The answer must be every line of the records below that contains the word "primary".

--------------------------------------------------

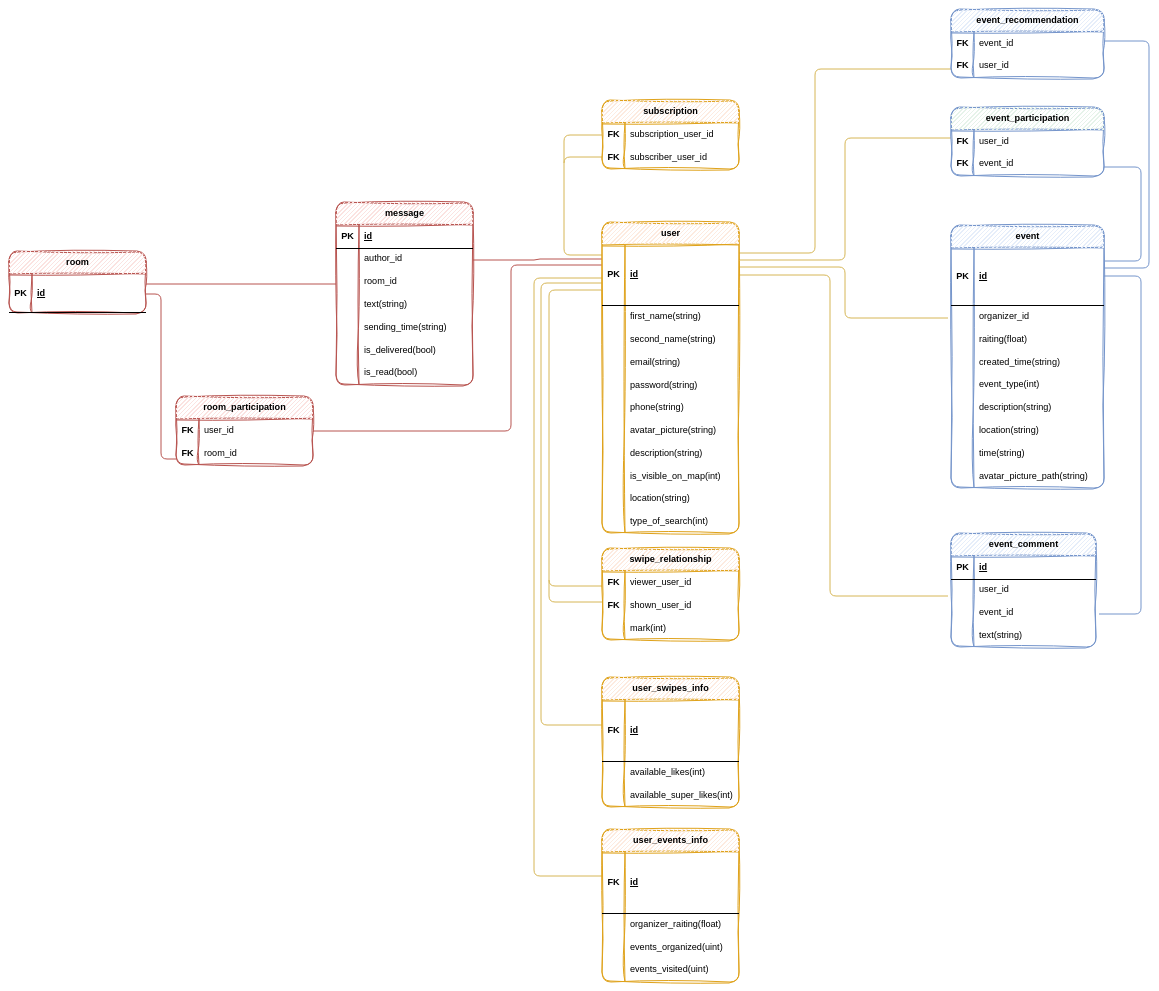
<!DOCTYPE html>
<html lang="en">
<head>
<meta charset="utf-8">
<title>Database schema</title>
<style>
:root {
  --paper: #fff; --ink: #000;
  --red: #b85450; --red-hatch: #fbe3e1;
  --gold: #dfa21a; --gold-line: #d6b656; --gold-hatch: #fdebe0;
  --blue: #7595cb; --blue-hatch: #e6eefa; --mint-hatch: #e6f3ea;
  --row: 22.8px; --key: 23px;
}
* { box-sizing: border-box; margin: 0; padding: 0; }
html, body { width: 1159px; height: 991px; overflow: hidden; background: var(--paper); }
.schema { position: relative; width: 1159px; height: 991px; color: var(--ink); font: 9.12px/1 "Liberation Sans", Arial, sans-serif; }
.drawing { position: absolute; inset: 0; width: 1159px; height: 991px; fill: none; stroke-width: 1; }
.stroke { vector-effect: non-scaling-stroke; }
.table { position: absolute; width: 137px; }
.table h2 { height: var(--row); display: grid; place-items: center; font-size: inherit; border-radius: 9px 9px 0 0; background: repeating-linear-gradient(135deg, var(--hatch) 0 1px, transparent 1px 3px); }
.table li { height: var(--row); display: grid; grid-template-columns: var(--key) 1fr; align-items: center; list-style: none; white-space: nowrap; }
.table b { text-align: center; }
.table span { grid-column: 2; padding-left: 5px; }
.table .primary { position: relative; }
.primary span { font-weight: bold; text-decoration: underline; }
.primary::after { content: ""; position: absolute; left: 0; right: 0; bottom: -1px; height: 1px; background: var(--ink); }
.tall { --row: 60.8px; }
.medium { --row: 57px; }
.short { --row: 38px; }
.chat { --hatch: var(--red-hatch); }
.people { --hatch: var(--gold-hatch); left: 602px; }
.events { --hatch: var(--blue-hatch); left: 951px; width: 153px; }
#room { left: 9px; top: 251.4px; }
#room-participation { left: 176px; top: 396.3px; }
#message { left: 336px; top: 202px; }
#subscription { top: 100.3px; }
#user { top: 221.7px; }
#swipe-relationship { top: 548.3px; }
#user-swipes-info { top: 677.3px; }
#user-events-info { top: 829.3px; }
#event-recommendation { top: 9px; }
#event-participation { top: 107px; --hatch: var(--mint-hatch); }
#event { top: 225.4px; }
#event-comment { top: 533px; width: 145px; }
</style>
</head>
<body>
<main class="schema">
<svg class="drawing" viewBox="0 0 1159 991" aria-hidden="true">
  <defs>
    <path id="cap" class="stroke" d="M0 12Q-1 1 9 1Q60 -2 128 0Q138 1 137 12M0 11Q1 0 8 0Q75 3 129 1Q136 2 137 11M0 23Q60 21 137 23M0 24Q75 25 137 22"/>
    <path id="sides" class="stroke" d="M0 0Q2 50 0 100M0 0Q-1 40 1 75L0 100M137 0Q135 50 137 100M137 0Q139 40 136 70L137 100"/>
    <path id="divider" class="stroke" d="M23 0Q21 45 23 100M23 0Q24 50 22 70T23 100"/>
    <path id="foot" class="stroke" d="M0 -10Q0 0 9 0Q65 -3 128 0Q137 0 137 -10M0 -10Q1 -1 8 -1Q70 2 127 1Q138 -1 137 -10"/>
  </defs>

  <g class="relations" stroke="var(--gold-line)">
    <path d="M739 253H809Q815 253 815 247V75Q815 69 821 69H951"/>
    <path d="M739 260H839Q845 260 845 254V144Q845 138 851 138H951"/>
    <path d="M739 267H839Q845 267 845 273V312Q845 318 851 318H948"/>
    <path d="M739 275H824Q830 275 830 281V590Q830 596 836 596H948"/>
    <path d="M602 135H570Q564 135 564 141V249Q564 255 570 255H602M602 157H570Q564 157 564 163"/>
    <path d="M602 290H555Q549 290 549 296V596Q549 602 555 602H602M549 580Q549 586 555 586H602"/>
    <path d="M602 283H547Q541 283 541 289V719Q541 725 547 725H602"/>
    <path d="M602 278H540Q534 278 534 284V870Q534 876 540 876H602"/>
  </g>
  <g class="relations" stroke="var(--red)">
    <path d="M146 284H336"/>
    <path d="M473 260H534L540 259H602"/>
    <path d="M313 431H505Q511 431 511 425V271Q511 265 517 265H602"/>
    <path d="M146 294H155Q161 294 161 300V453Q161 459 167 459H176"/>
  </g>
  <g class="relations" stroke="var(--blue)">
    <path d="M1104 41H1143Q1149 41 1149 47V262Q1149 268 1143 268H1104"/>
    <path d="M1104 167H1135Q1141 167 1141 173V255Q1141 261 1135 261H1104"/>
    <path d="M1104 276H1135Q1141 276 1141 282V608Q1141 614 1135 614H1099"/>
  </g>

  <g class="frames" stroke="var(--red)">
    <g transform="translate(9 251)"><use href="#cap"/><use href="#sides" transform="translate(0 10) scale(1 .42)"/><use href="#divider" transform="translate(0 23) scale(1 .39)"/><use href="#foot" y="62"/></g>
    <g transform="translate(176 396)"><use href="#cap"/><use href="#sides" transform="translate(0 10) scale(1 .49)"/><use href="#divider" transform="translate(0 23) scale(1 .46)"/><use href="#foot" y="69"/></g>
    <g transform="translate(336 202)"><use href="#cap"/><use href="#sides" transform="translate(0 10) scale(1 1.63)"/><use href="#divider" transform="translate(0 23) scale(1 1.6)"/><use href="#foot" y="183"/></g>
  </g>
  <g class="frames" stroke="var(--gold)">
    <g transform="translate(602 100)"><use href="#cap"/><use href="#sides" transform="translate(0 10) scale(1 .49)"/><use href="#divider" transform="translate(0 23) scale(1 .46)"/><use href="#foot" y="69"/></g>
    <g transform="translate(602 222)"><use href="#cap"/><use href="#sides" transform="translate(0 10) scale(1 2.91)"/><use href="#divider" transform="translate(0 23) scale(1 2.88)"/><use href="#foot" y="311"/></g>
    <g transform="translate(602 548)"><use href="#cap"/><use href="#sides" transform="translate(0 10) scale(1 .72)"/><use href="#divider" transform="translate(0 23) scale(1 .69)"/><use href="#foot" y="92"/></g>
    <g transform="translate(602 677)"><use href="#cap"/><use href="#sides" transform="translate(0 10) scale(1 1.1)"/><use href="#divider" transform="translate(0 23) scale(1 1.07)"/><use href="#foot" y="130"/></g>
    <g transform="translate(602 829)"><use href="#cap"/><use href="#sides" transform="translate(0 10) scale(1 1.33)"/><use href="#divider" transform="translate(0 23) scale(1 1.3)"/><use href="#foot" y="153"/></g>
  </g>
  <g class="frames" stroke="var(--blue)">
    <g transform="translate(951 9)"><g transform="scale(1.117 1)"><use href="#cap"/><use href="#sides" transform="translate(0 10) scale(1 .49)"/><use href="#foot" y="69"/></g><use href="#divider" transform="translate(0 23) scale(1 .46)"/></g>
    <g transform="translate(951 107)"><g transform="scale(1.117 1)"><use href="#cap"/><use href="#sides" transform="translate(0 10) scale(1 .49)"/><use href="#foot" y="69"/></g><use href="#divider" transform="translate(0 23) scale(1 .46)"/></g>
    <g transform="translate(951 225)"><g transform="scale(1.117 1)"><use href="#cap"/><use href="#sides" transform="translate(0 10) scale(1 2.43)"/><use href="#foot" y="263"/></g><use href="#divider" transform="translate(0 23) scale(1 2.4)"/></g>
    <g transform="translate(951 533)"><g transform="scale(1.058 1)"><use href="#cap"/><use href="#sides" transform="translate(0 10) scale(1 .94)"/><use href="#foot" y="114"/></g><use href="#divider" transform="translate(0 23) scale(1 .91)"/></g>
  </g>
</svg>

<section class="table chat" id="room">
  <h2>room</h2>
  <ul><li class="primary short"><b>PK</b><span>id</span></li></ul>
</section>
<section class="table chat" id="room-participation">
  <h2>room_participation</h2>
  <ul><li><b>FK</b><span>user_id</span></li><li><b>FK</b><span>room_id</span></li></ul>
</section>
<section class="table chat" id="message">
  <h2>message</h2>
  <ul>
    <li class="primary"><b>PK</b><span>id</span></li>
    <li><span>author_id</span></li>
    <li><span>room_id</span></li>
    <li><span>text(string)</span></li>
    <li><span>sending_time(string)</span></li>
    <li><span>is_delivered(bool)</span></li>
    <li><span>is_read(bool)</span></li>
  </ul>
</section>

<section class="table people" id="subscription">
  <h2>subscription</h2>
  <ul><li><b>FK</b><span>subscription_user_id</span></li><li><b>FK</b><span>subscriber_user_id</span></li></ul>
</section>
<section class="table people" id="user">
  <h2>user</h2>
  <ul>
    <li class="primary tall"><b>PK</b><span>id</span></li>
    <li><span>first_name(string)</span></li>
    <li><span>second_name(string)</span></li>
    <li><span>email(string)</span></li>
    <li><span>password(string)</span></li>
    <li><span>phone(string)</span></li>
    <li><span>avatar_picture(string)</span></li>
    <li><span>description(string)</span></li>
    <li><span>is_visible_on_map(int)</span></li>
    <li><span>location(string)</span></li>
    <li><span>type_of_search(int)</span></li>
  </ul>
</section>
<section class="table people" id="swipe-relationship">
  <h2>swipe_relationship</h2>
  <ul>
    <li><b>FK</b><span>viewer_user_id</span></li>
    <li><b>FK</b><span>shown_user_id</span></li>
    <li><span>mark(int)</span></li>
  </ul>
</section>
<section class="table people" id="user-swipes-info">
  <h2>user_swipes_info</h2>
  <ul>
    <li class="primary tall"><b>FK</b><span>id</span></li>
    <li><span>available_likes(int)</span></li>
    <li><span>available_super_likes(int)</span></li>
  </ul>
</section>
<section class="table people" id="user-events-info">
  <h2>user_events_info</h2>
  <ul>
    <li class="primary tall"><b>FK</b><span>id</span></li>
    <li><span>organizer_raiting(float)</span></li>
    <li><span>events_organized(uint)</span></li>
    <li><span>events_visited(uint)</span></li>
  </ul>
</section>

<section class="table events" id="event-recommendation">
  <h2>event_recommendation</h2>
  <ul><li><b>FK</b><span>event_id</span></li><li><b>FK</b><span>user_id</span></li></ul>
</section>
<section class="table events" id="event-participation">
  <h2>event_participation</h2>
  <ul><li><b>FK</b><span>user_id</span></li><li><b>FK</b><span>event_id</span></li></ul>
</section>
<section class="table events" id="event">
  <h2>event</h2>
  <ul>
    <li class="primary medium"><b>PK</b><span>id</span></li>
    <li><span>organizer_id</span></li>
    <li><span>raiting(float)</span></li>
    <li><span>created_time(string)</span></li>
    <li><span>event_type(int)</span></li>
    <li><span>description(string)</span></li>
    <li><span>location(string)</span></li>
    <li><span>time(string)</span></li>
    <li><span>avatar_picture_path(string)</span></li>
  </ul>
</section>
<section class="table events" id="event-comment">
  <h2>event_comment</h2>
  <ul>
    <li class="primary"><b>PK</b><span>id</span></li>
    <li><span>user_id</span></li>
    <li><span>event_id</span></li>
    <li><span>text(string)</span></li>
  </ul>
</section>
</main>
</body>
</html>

--------------------------------------------------

» TASK ANSWER:
.table .primary { position: relative; }
.primary span { font-weight: bold; text-decoration: underline; }
.primary::after { content: ""; position: absolute; left: 0; right: 0; bottom: -1px; height: 1px; background: var(--ink); }
  <ul><li class="primary short"><b>PK</b><span>id</span></li></ul>
    <li class="primary"><b>PK</b><span>id</span></li>
    <li class="primary tall"><b>PK</b><span>id</span></li>
    <li class="primary tall"><b>FK</b><span>id</span></li>
    <li class="primary tall"><b>FK</b><span>id</span></li>
    <li class="primary medium"><b>PK</b><span>id</span></li>
    <li class="primary"><b>PK</b><span>id</span></li>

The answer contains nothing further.